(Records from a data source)
+ + + + +
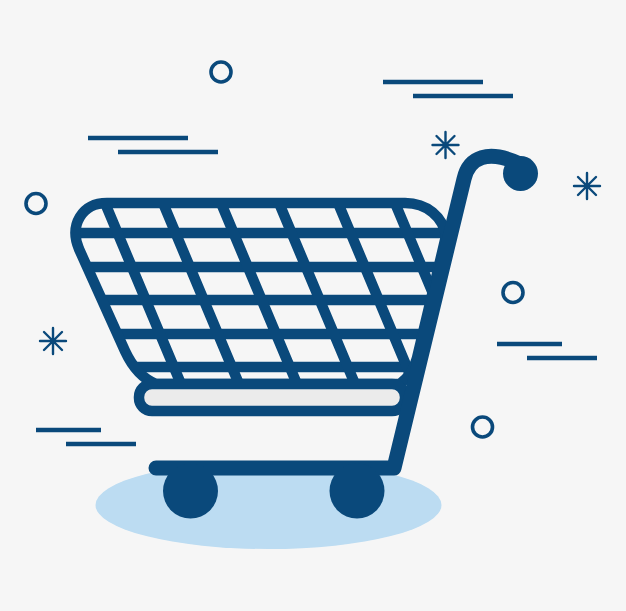
<!DOCTYPE html>
<html lang="en">
<head>
<meta charset="utf-8">
<title>Shopping cart</title>
<style>
:root { --paper: #f6f6f6; --navy: #0a497b; --shadow: #bcdcf2; --shelf: #ebebeb; }
html, body { margin: 0; height: 100%; overflow: hidden; background: var(--paper); }
svg { display: block; width: 626px; height: 611px; }
.line { fill: none; stroke: var(--navy); stroke-linejoin: round; }
.wire { stroke-width: 10.5; }
.frame { stroke-width: 15; stroke-linecap: round; }
.dash { stroke-width: 4.4; }
.ring { stroke-width: 3.6; }
.spark { stroke-width: 2.4; stroke-linecap: round; }
.solid { fill: var(--navy); }
.ground { fill: var(--shadow); }
.shelf { fill: var(--shelf); }
</style>
</head>
<body>
<svg viewBox="0 0 626 611" role="img" aria-label="Shopping cart">
  <defs>
    <path id="basket" d="M107 203H405C427 203 443 217 446 236L417 358Q413 374 400 384H156C141 378 131 364 125 351L79 249C69 225 82 203 107 203Z"/>
    <clipPath id="basket-inside"><use href="#basket"/></clipPath>
    <path id="star" d="M0-13V13M-13 0H13M-9-9L9 9M9-9L-9 9"/>
  </defs>

  <ellipse class="ground" cx="268.500" cy="505" rx="173" ry="44"/>

  <g id="cart">
    <g class="line wire" clip-path="url(#basket-inside)">
      <path id="bars" d="M70 233H450M70 267H450M70 300H450M70 334H450M70 367H450"/>
      <path id="slats" d="M105 203L181 384M163 203L239 384M221 203L297 384M279 203L355 384M338 203L414 384M395 203L471 384"/>
    </g>
    <use class="line wire" href="#basket"/>
    <rect class="line wire shelf" style="fill:var(--shelf)" x="139" y="384" width="266" height="27" rx="13"/>
    <path class="line frame" d="M156 468H394L464 179C469 157 488 149 520 164"/>
    <circle class="solid" cx="520.500" cy="173.500" r="17.500"/>
    <circle class="solid" cx="190.500" cy="491" r="27.500"/>
    <circle class="solid" cx="357" cy="491" r="27.500"/>
  </g>

  <g id="speed-lines" class="line dash">
    <path d="M88 138H188M118 152H218"/>
    <path d="M383 82H483M413 96H513"/>
    <path d="M497 344H562M527 358H597"/>
    <path d="M36 430H101M66 444H136"/>
  </g>

  <g id="rings" class="line ring">
    <circle cx="221" cy="72" r="10"/>
    <circle cx="36" cy="203.500" r="10"/>
    <circle cx="513" cy="292.500" r="10"/>
    <circle cx="482.500" cy="427" r="10"/>
  </g>

  <g id="sparks" class="line spark">
    <use href="#star" x="445.500" y="145"/>
    <use href="#star" x="587" y="186"/>
    <use href="#star" x="53" y="341"/>
  </g>
</svg>
</body>
</html>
+ + + + +
Work to complete: Only one number is needed: please count the lines of the entries above in which the string "cart" occurs.

Task answer: 3